One common thread in most spear phishing emails is a “call to action,” which encourages the recipient to open a link or attachment.

No matter which variation of spear phishing email we may be faced with, the Security Summit has some basic recommendations to protect our data—and our clients’ data:

  • Educate all employees about phishing in general and spear phishing in particular.
  • Use strong, unique passwords. Better yet, use a phrase instead of a word. Use different passwords for each account. Use a mix of letters, numbers and special characters.
  • Never take an email from a familiar source at face value; example: an email from “IRS e-Services.” If it asks you to open a link or attachment, or includes a threat to close your account, think twice. Visit the e-Services website for confirmation.
  • If an email contains a link, hover your cursor over the link to see the web address (URL) destination. If it’s not a URL you recognize or if it’s an abbreviated URL, don’t open it.
  • Consider a verbal confirmation by phone if you receive an email from a new client sending you tax information or a client requesting last-minute changes to their refund destination.
  • Use security software to help defend against malware, viruses and known phishing sites and update the software automatically.
  • Use the security options that come with your tax preparation software.
  • Send suspicious tax-related phishing emails to phishing@irs.gov.

Bob Williams
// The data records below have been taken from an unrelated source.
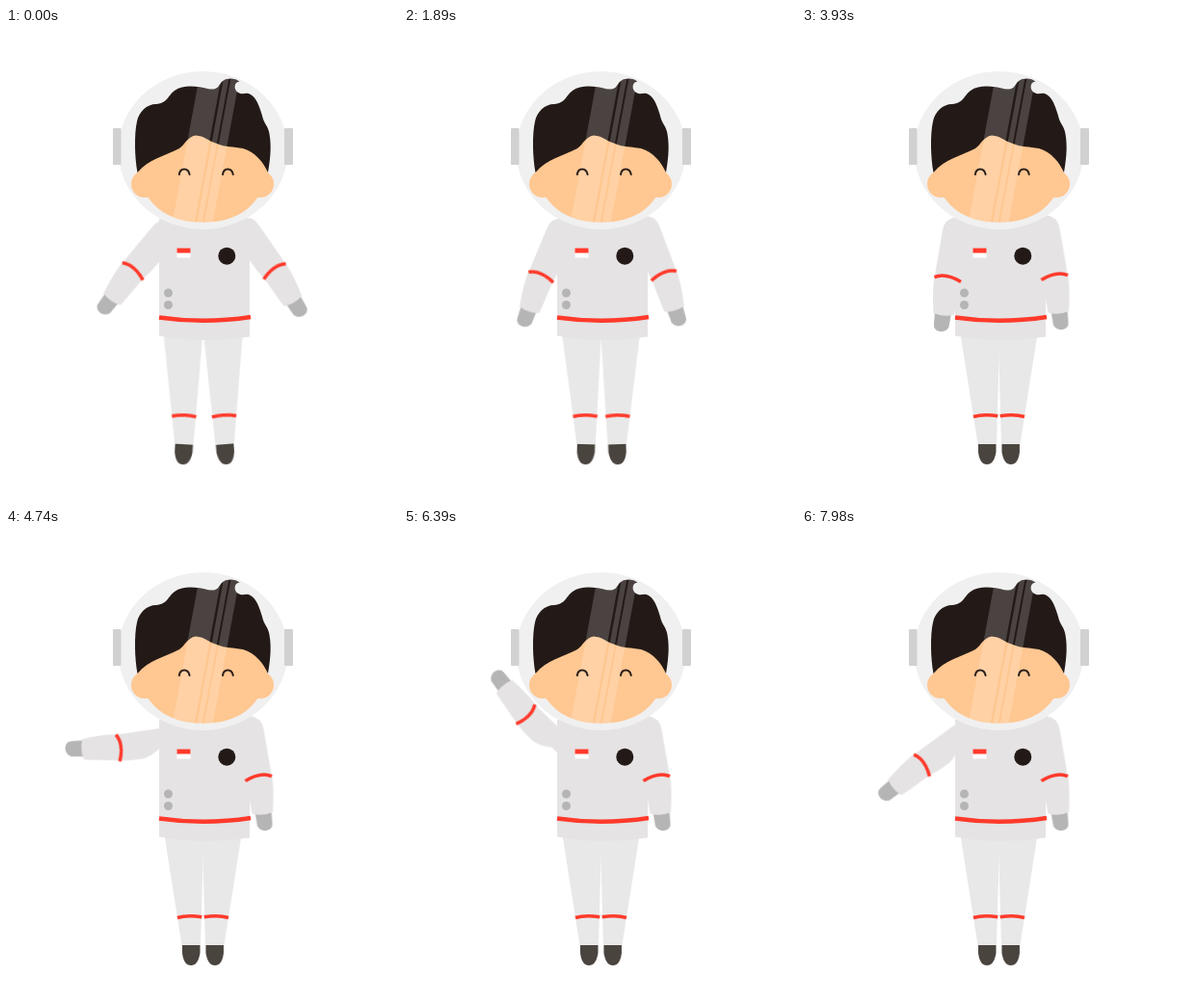
An HTML page for the animation above (8000 ms loop, 407x491 px).

```html
<!DOCTYPE html>
<html lang="en">
<head>
<meta charset="utf-8">
<title>Waving astronaut</title>
<style>
  html, body { margin: 0; width: 100%; height: 100%; overflow: hidden; background: #fff; }
  svg { display: block; width: 100%; height: 100%; }

  .suit { fill: #e5e3e4; }
  .pants { fill: #e8e8e8; }
  .glove, .button { fill: #b5b5b5; }
  .boot { fill: #4a443f; }
  .port { fill: #d1d1d1; }
  .helmet { fill: #f0f0f0; }
  .hair { fill: #231a17; }
  .skin { fill: #ffc791; }
  .band { fill: none; stroke: #ff3a2b; stroke-width: 3.6; }
  .belt { stroke-width: 4.4; }
  .eye { fill: none; stroke: #2a201c; stroke-width: 2; stroke-linecap: round; }
  .shine { fill: #fff; fill-opacity: .18; }

  .limb { animation: 8s ease-in-out infinite both; }
  .arm { transform-origin: 157px 220px; }
  .forearm { transform-origin: 151px 259px; }
  .leg { transform-origin: 186px 300px; }
  .arm.left { animation-name: wave; }
  .forearm.left { animation-name: bend; }
  .arm.right { --out: 25deg; animation-name: spread; }
  .leg.left { --out: 3.2deg; animation-name: spread; }
  .leg.right { --out: 4.5deg; animation-name: spread; }

  @keyframes spread {
    0%, 33.75% { transform: rotate(var(--out)); }
    3.75%, 15%, 37.5%, 100% { transform: rotate(0deg); }
  }
  @keyframes wave {
    0%, 33.75% { transform: rotate(30deg); }
    3.75%, 15%, 37.5%, 49.125% { transform: rotate(0deg); }
    67.875%, 78.875% { transform: rotate(126deg); }
    73.375%, 84.375% { transform: rotate(96deg); }
    89.875% { transform: rotate(128deg); animation-timing-function: cubic-bezier(.5, 0, .75, .62); }
    100% { transform: rotate(41deg); }
  }
  @keyframes bend {
    0%, 49.125%, 73.375%, 84.375%, 100% { transform: rotate(0deg); }
    67.875% { transform: rotate(16deg); }
    78.875% { transform: rotate(12deg); }
  }
</style>
</head>
<body>
<svg viewBox="0 0 407 491" aria-label="Waving astronaut">
  <defs>
    <g id="forearm">
      <path class="glove" d="M138 294 L155 296 L152.500 310.500 Q149 316 143 315 Q136 313.500 137 307 Z"/>
      <path class="suit" d="M164.500 262 L158 297.500 Q147 300.500 136.500 296 C135.500 277 136 268 137.500 257 Q151 246 164.500 262 Z"/>
    </g>
    <g id="upper">
      <path class="suit" d="M164.500 219 C168 226 170 232 170 239 Q168.500 250 164.500 263 L137.500 259 L146 210 Q148 198 160 196 L168 200 Z"/>
      <path class="band" d="M137.500 258.700 Q149 253.800 165 263.500"/>
    </g>
    <g id="leg">
      <path class="boot" d="M183 431 H201.500 V440 Q199.500 453 192 453 Q184.500 453 183 440 Z"/>
      <path class="pants" d="M164.500 318 L182.500 432 H202 L205 325 V318 Z"/>
      <path class="band" d="M178 403.500 Q188 400.600 203.300 402.700"/>
    </g>
    <clipPath id="head">
      <use href="#hair"/>
      <use href="#face"/>
    </clipPath>
  </defs>

  <g class="limb leg left"><use href="#leg"/></g>
  <g transform="translate(409 0) scale(-1 1)">
    <g class="limb leg right"><use href="#leg"/></g>
  </g>

  <path class="suit" d="M159 198 H253 V320.500 Q206 328 159 319.500 Z"/>
  <path class="band belt" d="M159 300.500 Q206 307.300 254 300"/>
  <circle class="button" cx="168.500" cy="275" r="4.500"/>
  <circle class="button" cx="168.500" cy="287.500" r="4.500"/>
  <rect x="177.500" y="228.500" width="14" height="10" fill="#fff"/>
  <rect x="177.500" y="228.500" width="14" height="5" fill="#ff3a2b"/>
  <circle class="hair" cx="229.300" cy="236.700" r="9"/>

  <g class="limb arm left">
    <g class="limb forearm left"><use href="#forearm"/></g>
    <use href="#upper"/>
  </g>
  <g transform="translate(413.500 -2) scale(-1 1)">
    <g class="limb arm right">
      <use href="#forearm"/>
      <use href="#upper"/>
    </g>
  </g>

  <ellipse class="helmet" cx="204.500" cy="127" rx="88" ry="82"/>
  <rect class="port" x="111" y="104" width="8.500" height="38" rx="1"/>
  <rect class="port" x="289" y="104" width="9" height="38" rx="1"/>

  <circle class="skin" cx="144" cy="162" r="14"/>
  <circle class="skin" cx="264" cy="162" r="14"/>
  <path id="face" class="skin" d="M136 146 C142 184 169 201.800 204 201.800 C241 201.800 267 184 272 146 L250 115 L197 105 L160 125 Z"/>
  <path id="hair" class="hair" d="M136.500 150 C133.500 134 133 110 136 97 C138 87 146 79 156 79 C168 78 168 70 175 65 C185 58 200 61 209 63 C224 66 219 56 229 53 Q237 51 242.500 55.500 C236.500 56 236 64 241 67 C246 70 249 66.500 253 68.500 C260 72 263 81 266 91 C267.500 99 272.500 102 273.500 110 C276 124 274 138 272 150 C267 139 259 129 246 125 C236 123 228 124 219 120 C209 117 206 112 197 111.500 C188 113 186 121 180 125 C165 133 148 136 136.500 150 Z"/>

  <g clip-path="url(#head)">
    <g class="shine" transform="translate(0 60) skewX(-10.500)">
      <rect x="199" y="-10" width="23" height="155"/>
      <rect x="224.500" y="-10" width="5.500" height="155"/>
      <rect x="232" y="-10" width="9" height="155"/>
    </g>
  </g>

  <path class="eye" d="M179.800 152 C181 144.800 189 144.800 190.600 152"/>
  <path class="eye" d="M225 152 C226.200 144.800 234.200 144.800 235.800 152"/>
</svg>
</body>
</html>
```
Forget genes; I’ve got words in my DNA. Communication has been part of who I am nearly all my life. From a long career in radio news to another one in newspapers – and a University of Georgia journalism degree sandwiched between the two – language has been my life. I’ve also been fortunate to have learned the tax business from the ground up here at Drake, starting with 1040.com online forms some years ago before moving on to work on the Web. In all things tax-ish, we aim to give you tools you can use.